Harper's "Hail Mary"
Grand Chief Stewart Phillip says the decision to appoint Jim Prentice to sell Northern Gateway to BC First Nations is too little too late.
In what the grand chief of British Columbia is calling a “Hail Mary” on the part of the Harper government, Enbridge and its partners have selected former Conservative cabinet minister Jim Prentice to resuscitate stalled negotiations with First Nations in BC over the Northern Gateway pipeline.
In a statement released earlier today, Prentice, former Minister of Indian Affairs Northern Development, said he believes First Nations should be “full partners” in resource development.
“This project can bring jobs, economic opportunity, community development and educational opportunities to First Nation Canadians. This can be achieved while protecting the environment and respecting First Nation's environmental priorities. I have repeatedly said that the Northern Gateway project represents an opportunity for Aboriginal Peoples and the country.”
Steve Williams, CEO of Enbridge’s partner Suncor, said the companies are “keen to listen and open up further dialogue with Aboriginal communities.”
But Grand Chief Stewart Phillip, head of the Union of BC Indian Chiefs (UBCIC), isn’t buying it.
“I’m not the least bit impressed that the Harper government has appointed Jim Prentice to this file,” he said, adding that the attempt to reach out to BC First Nations now is too little too late.

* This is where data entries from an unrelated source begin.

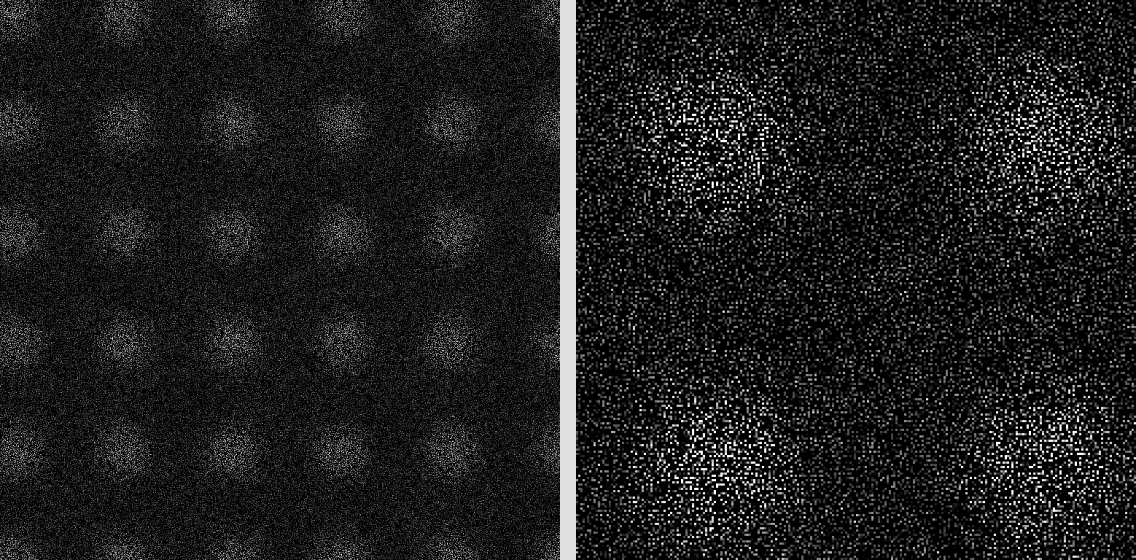
Left, the full canvas; right, a detail of the centre.
Write a Shadertoy shader that draws this pattern.

```glsl
// Fine pale grain on black, flaring into a square lattice of soft bright spots.

const float PERIOD       = 0.1953;                // lattice spacing, about 5.12 repeats
const vec2  ORIGIN       = vec2(0.0255, -0.0023); // centre of one spot
const float SPOT_SIGMA   = 0.135;                 // spot spread, in periods
const float GRAIN_CELLS  = 768.0;                 // grains across the canvas
const float GRAIN_CUTOFF = 0.20;                  // contrast a grain needs to show
const float BASE_GAIN    = 1.65;                  // grain brightness between spots
const float SPOT_GAIN    = 4.6;                   // added at a spot centre
const float MOTTLE_SCALE = 7.0;
const float MOTTLE_DEPTH = 0.16;
const float TAU          = 6.2832;

float hash(ivec2 cell) {
    uvec2 u = uvec2(cell + 4096);
    uint n = u.x * 1597334677u ^ u.y * 3812015801u;
    n = (n ^ (n >> 15)) * 2246822519u;
    n = (n ^ (n >> 13)) * 2246822519u;
    n ^= n >> 16;
    return float(n >> 8) / 16777216.0;
}

float cornerSlope(ivec2 corner, vec2 offset) {
    float angle = TAU * hash(corner);
    return dot(vec2(cos(angle), sin(angle)), offset);
}

float gradientNoise(vec2 p) {
    ivec2 i = ivec2(floor(p));
    vec2 f = fract(p);
    vec2 s = f * f * f * (f * (f * 6.0 - 15.0) + 10.0);
    float low  = mix(cornerSlope(i, f),
                     cornerSlope(i + ivec2(1, 0), f - vec2(1, 0)), s.x);
    float high = mix(cornerSlope(i + ivec2(0, 1), f - vec2(0, 1)),
                     cornerSlope(i + ivec2(1, 1), f - vec2(1, 1)), s.x);
    return mix(low, high, s.y);
}

// High-passed white noise: bright cells stand apart from their neighbours.
float grain(ivec2 cell) {
    float around = 0.0;
    for (int y = -1; y <= 1; y++)
        for (int x = -1; x <= 1; x++)
            around += hash(cell + ivec2(x, y));
    float centre = hash(cell);
    float contrast = centre - (around - centre) / 8.0;
    return max(contrast - GRAIN_CUTOFF, 0.0);
}

// Local brightness: a Gaussian at each lattice point over a faint mottle.
float gainAt(vec2 uv) {
    vec2 q = fract((uv - ORIGIN) / PERIOD + 0.5) - 0.5;
    float spot = exp(-dot(q, q) / (2.0 * SPOT_SIGMA * SPOT_SIGMA));
    float mottle = 1.0 + MOTTLE_DEPTH * gradientNoise(uv * MOTTLE_SCALE);
    return BASE_GAIN * mottle + SPOT_GAIN * spot;
}

void mainImage(out vec4 fragColor, in vec2 fragCoord) {
    vec2 uv = fragCoord / iResolution.y;
    float gain = gainAt(uv);

    // Area-weighted average of the grain cells under this pixel.
    float footprint = min(GRAIN_CELLS / iResolution.y, 3.0);
    vec2 lo = uv * GRAIN_CELLS - 0.5 * footprint;
    vec2 hi = lo + footprint;
    ivec2 first = ivec2(floor(lo));
    float light = 0.0;
    for (int y = 0; y < 4; y++) {
        for (int x = 0; x < 4; x++) {
            ivec2 cell = first + ivec2(x, y);
            vec2 corner = vec2(cell);
            vec2 overlap = max(min(hi, corner + 1.0) - max(lo, corner), 0.0);
            float area = overlap.x * overlap.y;
            if (area > 0.0) light += area * min(grain(cell) * gain, 1.0);
        }
    }
    fragColor = vec4(vec3(light / (footprint * footprint)), 1.0);
}
```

“If they would have been sincere in engaging in dialogue, that should have happened several years ago when this project was at its earliest stages of conception. And of course, the Harper government did not do that, rather they were very arrogant and just proceeded with their plans, completely ignored and dismissed Aboriginal title and rights issues of First Nations people, completely dismissed the concerns of the environmental movement.” First Nations and those working in the environmental movement have been engaged on this issue for years, but have been constantly vilified by the federal government, he added.
As for the feasibility of Enbridge’s goal of “resuscitating” negotiations, Phillip is skeptical.
“I think they collapse long ago,” he said. “My point is that I don’t think this grandiose announcement, Mr. Prentice being appointed, is going to have any dramatic impact on changing the perspective of First Nation leaders along the pipeline route or along the coast.”
It’s not the first instance of Prentice “cheerleading” for the oil and gas industry, Phillip added, recalling Prentice’s speech at last summer’s Assembly of First Nations General Assembly in Whitehorse in which he focused on economic development instead of issues more pressing to the delegates, such as health and safety and Aboriginal rights and title.
“I think Enbridge has pretty much exhausted any notion of credibility with the general public, and certainly with First Nations,” he said. “I think as we move forward down this path, at some point in time Enbridge will feel the full weight of their litany of shortcomings and failures.”
Phillip has been bedridden since mid-February, following a car accident, and said he’s looking at about a 12-week window to healing. “I’m still on the right side of the grass, so that’s the main thing.”